## WHAT NEEDS TO BE DONE
Within the entries below, how many lines carry the word "rotate"? State the number and stop.

## EXERCISE INPUT
-- -- --
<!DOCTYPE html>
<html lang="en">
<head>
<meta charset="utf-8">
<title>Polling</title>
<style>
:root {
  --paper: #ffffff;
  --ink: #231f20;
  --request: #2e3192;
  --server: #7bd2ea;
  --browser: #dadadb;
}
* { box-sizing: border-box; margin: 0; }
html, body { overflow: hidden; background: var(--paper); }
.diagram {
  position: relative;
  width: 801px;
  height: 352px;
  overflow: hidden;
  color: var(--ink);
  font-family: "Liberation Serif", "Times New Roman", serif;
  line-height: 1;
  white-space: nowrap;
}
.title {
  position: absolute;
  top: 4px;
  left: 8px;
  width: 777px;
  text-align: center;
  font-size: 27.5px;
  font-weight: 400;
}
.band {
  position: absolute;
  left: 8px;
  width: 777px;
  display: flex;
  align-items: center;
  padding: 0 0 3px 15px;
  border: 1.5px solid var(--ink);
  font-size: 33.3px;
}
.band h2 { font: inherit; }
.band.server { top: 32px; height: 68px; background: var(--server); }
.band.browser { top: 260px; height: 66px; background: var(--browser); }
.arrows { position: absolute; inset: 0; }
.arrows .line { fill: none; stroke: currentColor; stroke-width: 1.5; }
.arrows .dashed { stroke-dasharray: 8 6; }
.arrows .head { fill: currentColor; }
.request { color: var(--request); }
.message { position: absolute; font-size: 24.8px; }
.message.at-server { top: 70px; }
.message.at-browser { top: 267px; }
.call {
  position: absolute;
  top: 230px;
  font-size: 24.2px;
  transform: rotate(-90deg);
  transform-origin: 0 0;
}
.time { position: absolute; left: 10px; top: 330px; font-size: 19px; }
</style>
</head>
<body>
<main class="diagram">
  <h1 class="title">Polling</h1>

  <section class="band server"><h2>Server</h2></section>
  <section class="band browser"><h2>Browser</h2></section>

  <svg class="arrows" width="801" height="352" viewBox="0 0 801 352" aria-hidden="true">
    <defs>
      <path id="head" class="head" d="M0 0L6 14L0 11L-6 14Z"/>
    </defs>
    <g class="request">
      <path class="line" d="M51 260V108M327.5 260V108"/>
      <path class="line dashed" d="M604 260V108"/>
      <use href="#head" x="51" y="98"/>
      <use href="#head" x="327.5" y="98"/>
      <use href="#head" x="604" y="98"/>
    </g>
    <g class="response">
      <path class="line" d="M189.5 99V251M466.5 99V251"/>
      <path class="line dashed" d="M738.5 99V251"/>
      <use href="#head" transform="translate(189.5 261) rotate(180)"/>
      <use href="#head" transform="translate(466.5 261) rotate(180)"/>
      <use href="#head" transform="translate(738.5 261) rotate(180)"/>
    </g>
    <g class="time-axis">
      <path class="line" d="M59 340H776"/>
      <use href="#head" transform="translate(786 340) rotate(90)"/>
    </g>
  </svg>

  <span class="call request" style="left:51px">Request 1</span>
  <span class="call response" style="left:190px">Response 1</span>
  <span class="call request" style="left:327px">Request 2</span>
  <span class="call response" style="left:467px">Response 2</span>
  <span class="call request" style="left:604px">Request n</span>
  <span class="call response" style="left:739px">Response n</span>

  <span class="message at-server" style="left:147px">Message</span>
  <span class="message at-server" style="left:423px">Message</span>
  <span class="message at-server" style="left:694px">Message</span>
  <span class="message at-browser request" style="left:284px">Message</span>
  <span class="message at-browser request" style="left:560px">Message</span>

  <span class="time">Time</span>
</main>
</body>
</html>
-- -- --
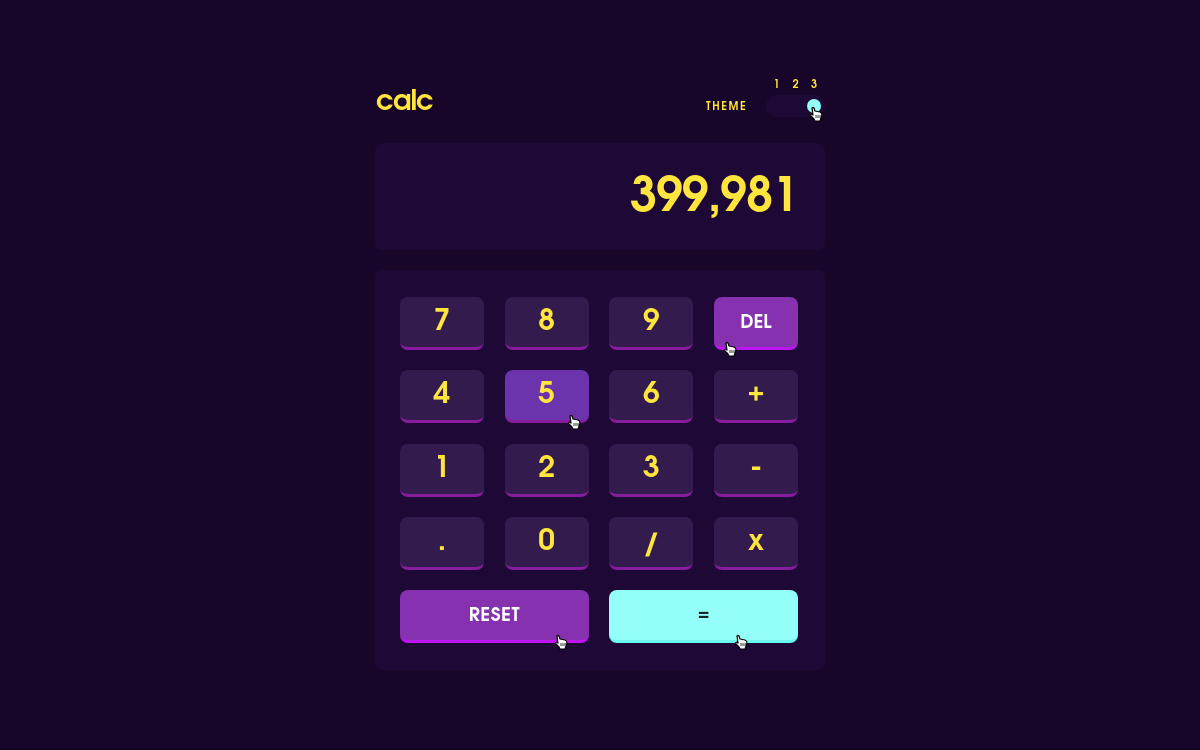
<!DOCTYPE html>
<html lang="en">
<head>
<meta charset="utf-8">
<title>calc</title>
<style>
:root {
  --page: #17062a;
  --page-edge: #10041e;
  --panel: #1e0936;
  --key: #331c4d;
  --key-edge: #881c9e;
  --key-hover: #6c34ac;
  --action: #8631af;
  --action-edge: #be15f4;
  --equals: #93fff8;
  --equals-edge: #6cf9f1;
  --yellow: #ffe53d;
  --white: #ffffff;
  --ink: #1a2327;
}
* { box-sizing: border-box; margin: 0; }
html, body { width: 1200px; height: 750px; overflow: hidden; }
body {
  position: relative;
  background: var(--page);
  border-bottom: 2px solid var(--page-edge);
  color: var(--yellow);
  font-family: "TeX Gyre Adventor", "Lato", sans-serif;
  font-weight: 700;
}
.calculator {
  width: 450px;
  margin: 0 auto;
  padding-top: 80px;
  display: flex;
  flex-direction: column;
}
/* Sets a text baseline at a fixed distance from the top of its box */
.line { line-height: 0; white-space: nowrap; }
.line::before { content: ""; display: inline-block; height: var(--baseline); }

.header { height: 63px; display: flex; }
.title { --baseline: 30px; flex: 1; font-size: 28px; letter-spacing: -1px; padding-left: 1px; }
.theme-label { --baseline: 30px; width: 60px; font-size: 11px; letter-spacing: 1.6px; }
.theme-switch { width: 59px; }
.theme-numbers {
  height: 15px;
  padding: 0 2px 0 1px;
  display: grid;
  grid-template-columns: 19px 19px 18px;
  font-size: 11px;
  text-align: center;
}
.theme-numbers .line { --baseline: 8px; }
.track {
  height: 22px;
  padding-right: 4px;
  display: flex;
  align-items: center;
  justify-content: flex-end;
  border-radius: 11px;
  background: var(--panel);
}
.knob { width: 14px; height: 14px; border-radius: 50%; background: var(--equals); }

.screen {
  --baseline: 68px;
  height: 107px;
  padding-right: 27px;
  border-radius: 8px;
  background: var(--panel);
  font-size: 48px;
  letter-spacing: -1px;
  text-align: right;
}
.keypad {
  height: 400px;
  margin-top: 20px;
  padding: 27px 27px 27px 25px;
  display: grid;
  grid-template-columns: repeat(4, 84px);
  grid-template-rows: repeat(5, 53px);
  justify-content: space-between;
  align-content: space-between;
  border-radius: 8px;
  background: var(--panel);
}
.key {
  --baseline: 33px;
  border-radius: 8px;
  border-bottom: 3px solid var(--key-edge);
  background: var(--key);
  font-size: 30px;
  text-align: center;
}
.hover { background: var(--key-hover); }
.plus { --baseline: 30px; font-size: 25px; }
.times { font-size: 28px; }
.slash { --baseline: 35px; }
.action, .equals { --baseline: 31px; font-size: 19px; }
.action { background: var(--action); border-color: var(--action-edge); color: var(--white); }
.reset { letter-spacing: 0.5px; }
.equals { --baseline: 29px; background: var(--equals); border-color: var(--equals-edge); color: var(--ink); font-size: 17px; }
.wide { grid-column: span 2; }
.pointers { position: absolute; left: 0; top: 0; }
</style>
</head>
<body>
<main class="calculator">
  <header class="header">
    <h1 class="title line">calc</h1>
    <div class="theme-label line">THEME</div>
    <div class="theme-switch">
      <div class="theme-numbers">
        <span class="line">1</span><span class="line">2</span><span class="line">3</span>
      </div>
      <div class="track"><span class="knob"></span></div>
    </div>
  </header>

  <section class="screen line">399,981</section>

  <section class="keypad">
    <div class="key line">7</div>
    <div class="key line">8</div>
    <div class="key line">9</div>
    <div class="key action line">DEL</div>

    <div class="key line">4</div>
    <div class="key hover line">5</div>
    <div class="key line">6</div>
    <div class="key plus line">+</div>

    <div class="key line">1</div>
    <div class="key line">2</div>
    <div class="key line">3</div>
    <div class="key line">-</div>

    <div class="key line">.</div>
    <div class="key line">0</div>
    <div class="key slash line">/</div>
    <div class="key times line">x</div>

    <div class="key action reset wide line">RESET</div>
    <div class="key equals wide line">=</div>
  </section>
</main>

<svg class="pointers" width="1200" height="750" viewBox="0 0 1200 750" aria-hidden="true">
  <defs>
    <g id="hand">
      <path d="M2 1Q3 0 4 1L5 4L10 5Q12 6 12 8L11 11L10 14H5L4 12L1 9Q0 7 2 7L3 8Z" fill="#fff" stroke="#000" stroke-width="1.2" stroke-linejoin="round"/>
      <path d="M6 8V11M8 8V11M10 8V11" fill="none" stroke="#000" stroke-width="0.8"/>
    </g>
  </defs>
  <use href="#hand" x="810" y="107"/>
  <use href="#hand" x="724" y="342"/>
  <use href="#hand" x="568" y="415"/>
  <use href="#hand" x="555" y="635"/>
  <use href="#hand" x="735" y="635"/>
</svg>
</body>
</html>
-- -- --
## RESPONSE BOX
5